Study confirms that organic farming has a positive climate balance

Study confirms that organic farming has a positive climate balance

Experts from the University of Munich confirm that organic farming has a positive climate balance. According to a study published this Monday, this “contributes to the solution of environmental problems, for example to the reduction of nitrogen emissions relevant to the environment and the climate”. Therefore, it is recommended that the organic growing area be expanded quickly.

“In the current economic situation, it is important above all to preserve the existing organic cultivation area and to strengthen and stabilize the sale of organic products”, recommend the researchers. After consolidation, the area under organic cultivation must be expanded as soon as possible to reach the German government’s target of increasing its share to 30% by 2030.

The study mentions the reduction of nitrogen use by around 100 kilos per hectare and the surplus of nitrogen to less than 20 kilos. This is associated with lower ammonia, nitrous oxide and nitrate emissions, which has a positive effect on biodiversity and the protection of drinking water.

organic fertilization

By dispensing with mineral fertilizers, it improves the energy balance and, therefore, agriculture’s dependence on fossil fuels. Organic fertilization also improves humus accumulation.

Overall, greenhouse gas emissions from organic crop production, of 1,750 kilograms of CO2 per hectare, are half that of conventional agriculture. In addition, doing without chemical-synthetic herbicides, fungicides and insecticides is positive for biodiversity.

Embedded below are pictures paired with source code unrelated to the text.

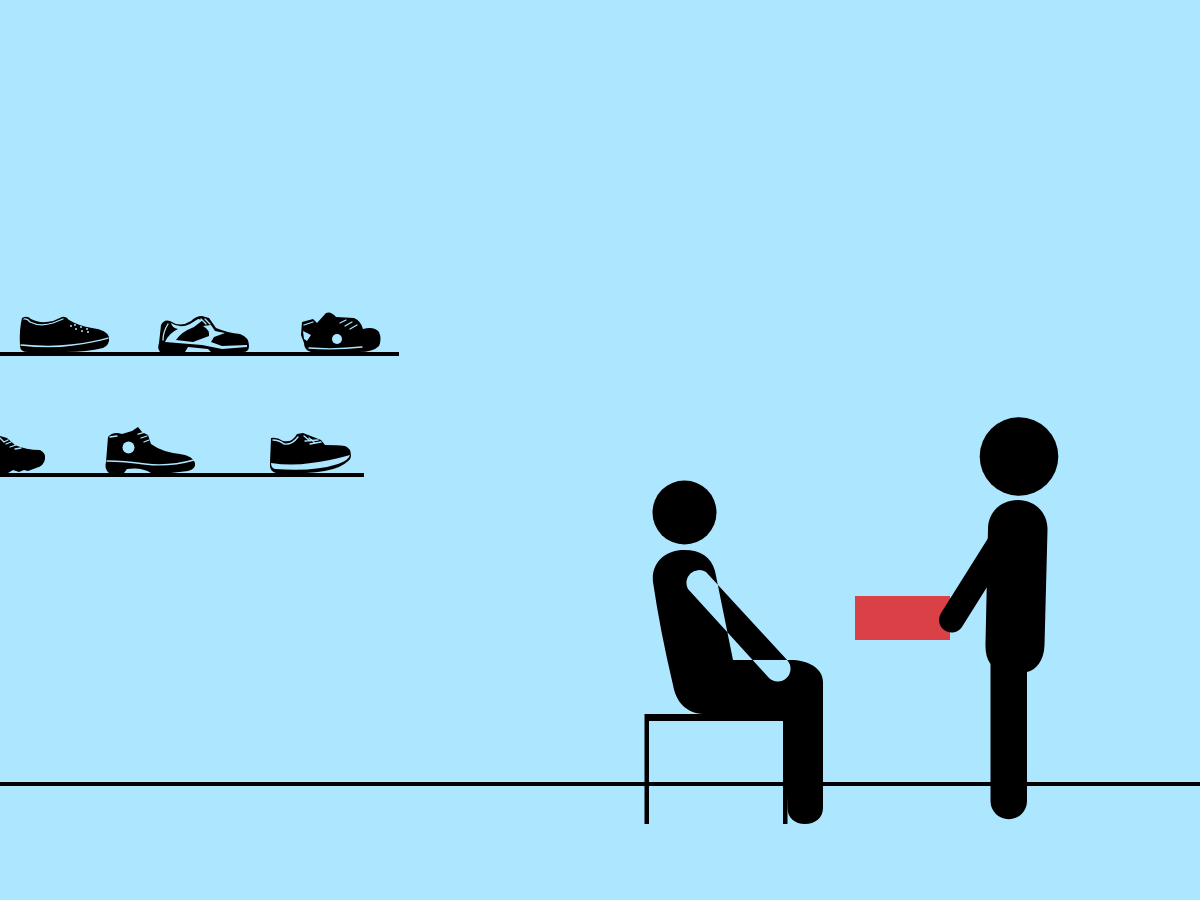
<!DOCTYPE html>
<html lang="en">
<head>
<meta charset="utf-8">
<title>Shoe shop</title>
<style>
:root { --sky: #ade7ff; --ink: #000; --box: #da4147; }
html, body { margin: 0; height: 100%; overflow: hidden; background: var(--sky); }
.scene { display: block; width: 1200px; height: 900px; }
.wall { fill: var(--sky); }
.ink { fill: var(--ink); }
.box { fill: var(--box); }
.cut { fill: var(--sky); }
.seam { fill: none; stroke: var(--sky); stroke-linecap: round; stroke-linejoin: round; stroke-width: 1.3; }
.arm { stroke: var(--ink); stroke-width: 25; stroke-linecap: round; }
</style>
</head>
<body>
<svg class="scene" viewBox="0 0 1200 900" role="img" aria-label="A shop assistant brings a red shoe box to a seated customer beside shelves of shoes">
  <rect class="wall" width="1200" height="900"/>

  <g id="shelves" class="ink">
    <rect y="352" width="399" height="4"/>
    <rect y="473" width="364" height="4"/>
  </g>

  <g id="shoe-low-sneaker">
    <path class="ink" d="M22 318Q27 315 31 319Q40 324 53 321L62 317Q66 316 69 320Q79 326 92 328Q107 330 109 337Q110 345 103 348Q87 352 65 352H28Q20 352 20 346Q19 330 22 318Z"/>
    <path class="seam" d="M21 345Q50 348 72 345Q94 342 108 338M24 319Q27 318 30 322Q40 327 53 323L63 319"/>
    <g class="cut">
      <circle cx="71" cy="326" r="1"/><circle cx="76" cy="329" r="1"/><circle cx="82" cy="331" r="1"/><circle cx="88" cy="332" r="1"/>
      <circle cx="75" cy="325" r="1"/><circle cx="81" cy="327" r="1"/><circle cx="87" cy="329" r="1"/>
    </g>
  </g>

  <g id="shoe-running">
    <path class="ink" d="M161 325Q164 319 170 321Q180 328 191 321Q196 316 202 316L209 318L216 328Q228 333 240 334Q249 337 249 346Q249 352 243 352H211L208 349L188 347L185 352H160Q157 348 159 343Z"/>
    <path class="cut" d="M171 323Q180 329 190 324L198 319L203 320L194 327Q181 332 176 340L193 342L209 336Q210 330 203 326L211 325L215 331L225 333L214 337L211 342L222 346L247 345V347L222 349L202 345L165 342Q169 333 178 329Q172 328 171 323Z"/>
    <path class="seam" d="M163 340Q163 332 168 324M201 319L206 324M205 319L210 324"/>
  </g>

  <g id="shoe-trainer">
    <path class="ink" d="M302 322L313 319L317 323L326 313Q331 311 336 317L354 318Q361 321 363 329Q374 326 379 332Q382 339 379 346Q373 352 359 352H311Q304 350 304 343L301 335Z"/>
    <path class="cut" d="M303 331L311 335L307 341L304 339Z"/>
    <path class="seam" d="M304 325L313 322M309 348Q335 350 362 347M340 323L346 320M345 326L352 322M350 329L357 325"/>
    <circle class="cut" cx="337" cy="339" r="5"/>
  </g>

  <g id="shoe-cropped">
    <path class="ink" d="M0 436L7 438L15 445Q26 450 40 450Q46 453 45 459Q44 466 36 468L28 471L24 470L19 472L13 470L8 473H0Z"/>
    <path class="seam" d="M0 438L4 442L8 440M6 444L11 442M10 447L16 445M15 449L21 448"/>
  </g>

  <g id="shoe-boot">
    <path class="ink" d="M108 437Q113 431 122 434L132 431L138 427L142 432L148 435L151 444Q162 452 180 454Q193 456 195 463Q196 469 188 471L171 473H151Q142 467 127 469L124 473H109Q104 469 106 462Z"/>
    <path class="seam" stroke-width="2" d="M107 461Q124 461 145 464Q169 467 194 460"/>
    <circle class="cut" cx="128.500" cy="447.500" r="6"/>
    <path class="seam" d="M138 434L145 432M141 438L147 436M144 442L149 440M110 437L117 436"/>
  </g>

  <g id="shoe-skate">
    <path class="ink" d="M271 438Q277 437 283 441Q292 443 297 434L303 433L321 440L325 445Q337 445 345 446Q351 448 351 456Q351 461 339 467Q327 472 306 473H276Q269 471 270 463Z"/>
    <path class="cut" d="M271 463Q291 466 311 463Q329 461 350 455Q349 460 338 464Q314 472 275 469Q271 468 271 463Z"/>
    <path class="seam" d="M273 440Q279 440 284 444Q292 445 298 437M304 436L310 441M309 438L315 443M305 441L318 440M310 444L321 442"/>
  </g>

  <rect id="floor-line" class="ink" y="782" width="1200" height="4"/>

  <path id="bench" class="ink" d="M644.500 714H787.500V824H783V721H649V824H644.500Z"/>

  <g id="customer" class="ink">
    <circle cx="684.500" cy="512.500" r="32"/>
    <path fill-rule="evenodd" d="M653 582C651 562 666 550 684 550C701 550 711 557 715 571L733 660H790C808 660 823 668 823 682V808C823 818 815 824 805 824C795 824 787.500 818 787.500 808L784 720L703 714C686 713 676 702 673 685Q660 630 653 582ZM706 572L788 661A12.800 12.800 0 0 1 769 678L688 589A12.800 12.800 0 0 1 706 572Z"/>
  </g>

  <rect id="shoe-box" class="box" x="855" y="596" width="95" height="44"/>

  <g id="assistant" class="ink">
    <circle cx="1019" cy="456.500" r="39.300"/>
    <path d="M988 529C988 512 1001 500 1018 500C1035 500 1048 513 1047.500 530L1044.500 645C1044 661 1036 670 1027 672V801A18 18 0 0 1 990.500 801V664Q985 657 985.500 643Z"/>
    <path class="arm" d="M951.500 620L1003 538"/>
  </g>
</svg>
</body>
</html>
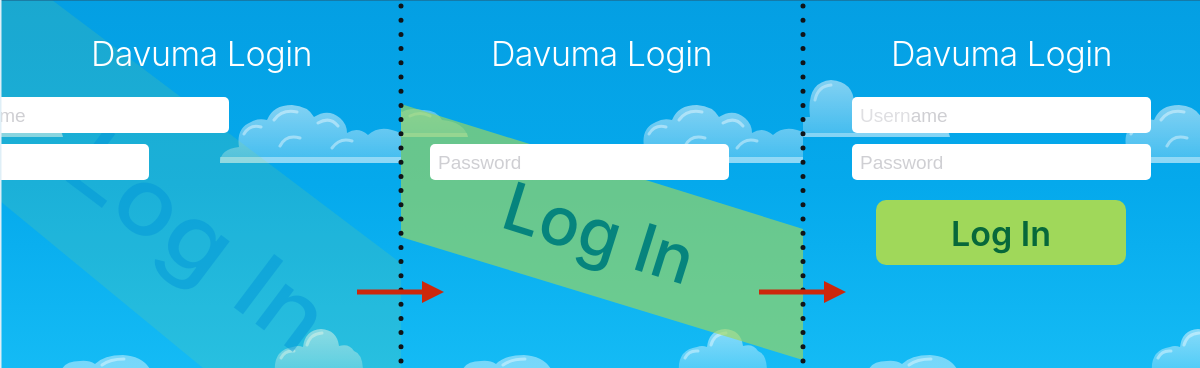
<!DOCTYPE html>
<html lang="en">
<head>
<meta charset="utf-8">
<title>Login animation steps</title>
<style>
:root {
  --sky-top: #049fe3;
  --sky-bottom: #14bbf5;
  --button: #a0d85a;
  --button-text: #07683a;
  --hint: #cfcfd3;
  --hint-faint: #dfdfe2;
  --arrow: #cc280c;
  --dot: #101418;
}
* { box-sizing: border-box; margin: 0; }
html, body { width: 1200px; height: 368px; overflow: hidden; }
.storyboard { position: relative; display: grid; grid-template-columns: 401px 402px 397px; width: 1200px; height: 368px; overflow: hidden; }
.step { position: relative; overflow: hidden; background: linear-gradient(var(--sky-top), #05a9ec 50%, var(--sky-bottom)); }
.scenery { position: absolute; left: 0; top: 0; width: 402px; height: 368px; }
h2 { position: absolute; left: 0; top: 34px; width: 403px; text-align: center; font: 300 34px/40px Inter, "Liberation Sans", sans-serif; letter-spacing: -.5px; color: #fff; white-space: nowrap; }
.step-2 h2 { left: -1px; }
.step-3 h2 { left: -3px; }
.field { position: absolute; width: 299px; height: 36px; padding-left: 8px; border-radius: 5px; background: #fff; color: var(--hint); font: 19px/38px "Liberation Sans", sans-serif; white-space: nowrap; }
.field span { color: var(--hint-faint); }
.username { top: 97px; }
.password { top: 144px; }
.step-1 .username { left: -70px; }
.step-1 .password { left: -150px; }
.step-2 .password { left: 29px; }
.step-3 .field { left: 49px; }
.button { position: absolute; left: 73px; top: 200px; width: 250px; height: 65px; border-radius: 10px; background: var(--button); color: var(--button-text); font: 600 34px/67px Inter, "Liberation Sans", sans-serif; text-align: center; text-decoration: none; }
.band-label { font-family: Inter, "Liberation Sans", sans-serif; font-weight: 500; text-anchor: middle; }
.overlay { position: absolute; left: 0; top: 0; }
.shapes { position: absolute; width: 0; height: 0; }
</style>
</head>
<body>
<svg class="shapes" aria-hidden="true">
  <defs>
    <linearGradient id="mist" x1="0" y1="0" x2="0" y2="1">
      <stop offset="0" stop-color="#fff" stop-opacity=".5"/>
      <stop offset="1" stop-color="#fff" stop-opacity=".24"/>
    </linearGradient>
    <g id="wide-cloud">
      <path fill="url(#mist)" d="M0 59Q0 45 19 43Q16 24 31 18Q38 14 47 16Q53 1 72 1Q88 2 94 13Q108 4 120 14Q127 20 127 29Q138 22 148 31Q158 22 172 26Q188 30 188 42Q204 46 204 59Z"/>
      <path fill="none" stroke="#fff" stroke-opacity=".4" stroke-width="3" stroke-linecap="round" d="M24 30Q30 20 41 23M54 16Q62 5 77 8M98 19Q110 12 118 22M60 42Q66 30 80 34M112 44Q120 33 132 37"/>
      <path fill="#fff" fill-opacity=".4" d="M0 53H204V59H0Z"/>
    </g>
    <g id="side-cloud">
      <path fill="url(#mist)" d="M0 57V44Q8 36 16 37Q12 2 37 0Q62 2 60 28Q78 20 90 32Q98 27 110 30Q124 29 130 40Q152 42 156 57Z"/>
      <path fill="none" stroke="#fff" stroke-opacity=".35" stroke-width="3" stroke-linecap="round" d="M21 20Q24 6 37 5M98 36Q108 31 118 36"/>
      <path fill="#fff" fill-opacity=".35" d="M0 53H155L156 57H0Z"/>
    </g>
    <g id="low-cloud">
      <path fill="url(#mist)" d="M0 44Q-2 22 18 19Q23 17 28 19Q30 2 46 1Q62 2 64 18Q74 15 79 23Q88 26 88 44Z"/>
      <path fill="none" stroke="#fff" stroke-opacity=".4" stroke-width="3" stroke-linecap="round" d="M6 30Q10 22 19 23M32 17Q35 6 47 5"/>
    </g>
    <g id="cloud-tip">
      <path fill="#fff" fill-opacity=".42" d="M0 14Q4 6 18 6Q27 5 33 9Q42 0 61 0Q80 1 88 14Z"/>
      <path fill="none" stroke="#fff" stroke-opacity=".4" stroke-width="3" stroke-linecap="round" d="M40 10Q48 4 62 4"/>
    </g>
  </defs>
</svg>

<main class="storyboard">
  <section class="step step-1">
    <svg class="scenery" viewBox="0 0 402 368">
      <use href="#wide-cloud" x="220" y="104"/>
      <use href="#side-cloud" x="-93" y="80"/>
      <use href="#low-cloud" x="275" y="328"/>
      <use href="#cloud-tip" x="62" y="355"/>
      <polygon points="0,0 52,0 402,264 402,368 203,368 0,201" fill="#a0d85a" fill-opacity=".14"/>
      <text class="band-label" transform="translate(179 266) rotate(37)" font-size="92" textLength="300" lengthAdjust="spacingAndGlyphs" fill="#0094d8" fill-opacity=".48">Log In</text>
    </svg>
    <h2>Davuma Login</h2>
    <div class="field username">Username</div>
    <div class="field password">Password</div>
  </section>

  <section class="step step-2">
    <svg class="scenery" viewBox="0 0 402 368">
      <use href="#wide-cloud" x="224" y="104"/>
      <use href="#side-cloud" x="-89" y="80"/>
      <use href="#low-cloud" x="278" y="328"/>
      <use href="#cloud-tip" x="62" y="355"/>
      <polygon points="0,104 402,229 402,360 0,237" fill="#a0d85a" fill-opacity=".64"/>
      <text class="band-label" transform="translate(191 256) rotate(17.5)" font-size="67" textLength="196" lengthAdjust="spacingAndGlyphs" fill="#00807c" fill-opacity=".94">Log In</text>
    </svg>
    <h2>Davuma Login</h2>
    <div class="field password">Password</div>
  </section>

  <section class="step step-3">
    <svg class="scenery" viewBox="0 0 402 368">
      <use href="#wide-cloud" x="304" y="104"/>
      <use href="#side-cloud" x="-9" y="80"/>
      <use href="#low-cloud" x="349" y="328"/>
      <use href="#cloud-tip" x="66" y="355"/>
    </svg>
    <h2>Davuma Login</h2>
    <div class="field username"><span>Usern</span>ame</div>
    <div class="field password">Password</div>
    <a class="button" href="#">Log In</a>
  </section>

  <svg class="overlay" width="1200" height="368" viewBox="0 0 1200 368" aria-hidden="true">
    <defs>
      <g id="arrow">
        <line x1="0" y1="0" x2="68" y2="0" stroke="var(--arrow)" stroke-width="5"/>
        <polygon points="65,-11 87,0 65,11" fill="var(--arrow)"/>
      </g>
    </defs>
    <line x1="0" y1="0.5" x2="1200" y2="0.5" stroke="#1c6b92" stroke-opacity=".7"/>
    <line x1="0.5" y1="0" x2="0.5" y2="368" stroke="#dfeff7" stroke-width="2"/>
    <g stroke="var(--dot)" stroke-width="5" stroke-linecap="round" stroke-dasharray="0 14.2">
      <line x1="401" y1="6" x2="401" y2="368"/>
      <line x1="803" y1="6" x2="803" y2="368"/>
    </g>
    <use href="#arrow" x="357" y="292"/>
    <use href="#arrow" x="759" y="292"/>
  </svg>
</main>
</body>
</html>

Yields are lower in organic crop production than in conventional crop production. However, with optimal nutrient supply in organic crop rotations, high and stable energy yields can be achieved that can reach the average yield level of conventional crop rotations. However, further increases in yields from organic agriculture are “of strategic importance”.

In the case of livestock, the smaller number of animals is emphasized by territorial livestock. In addition, emissions from dairy farming would be reduced through forage feeding, renouncing the use of soy and sustainable use of pastures. (apa)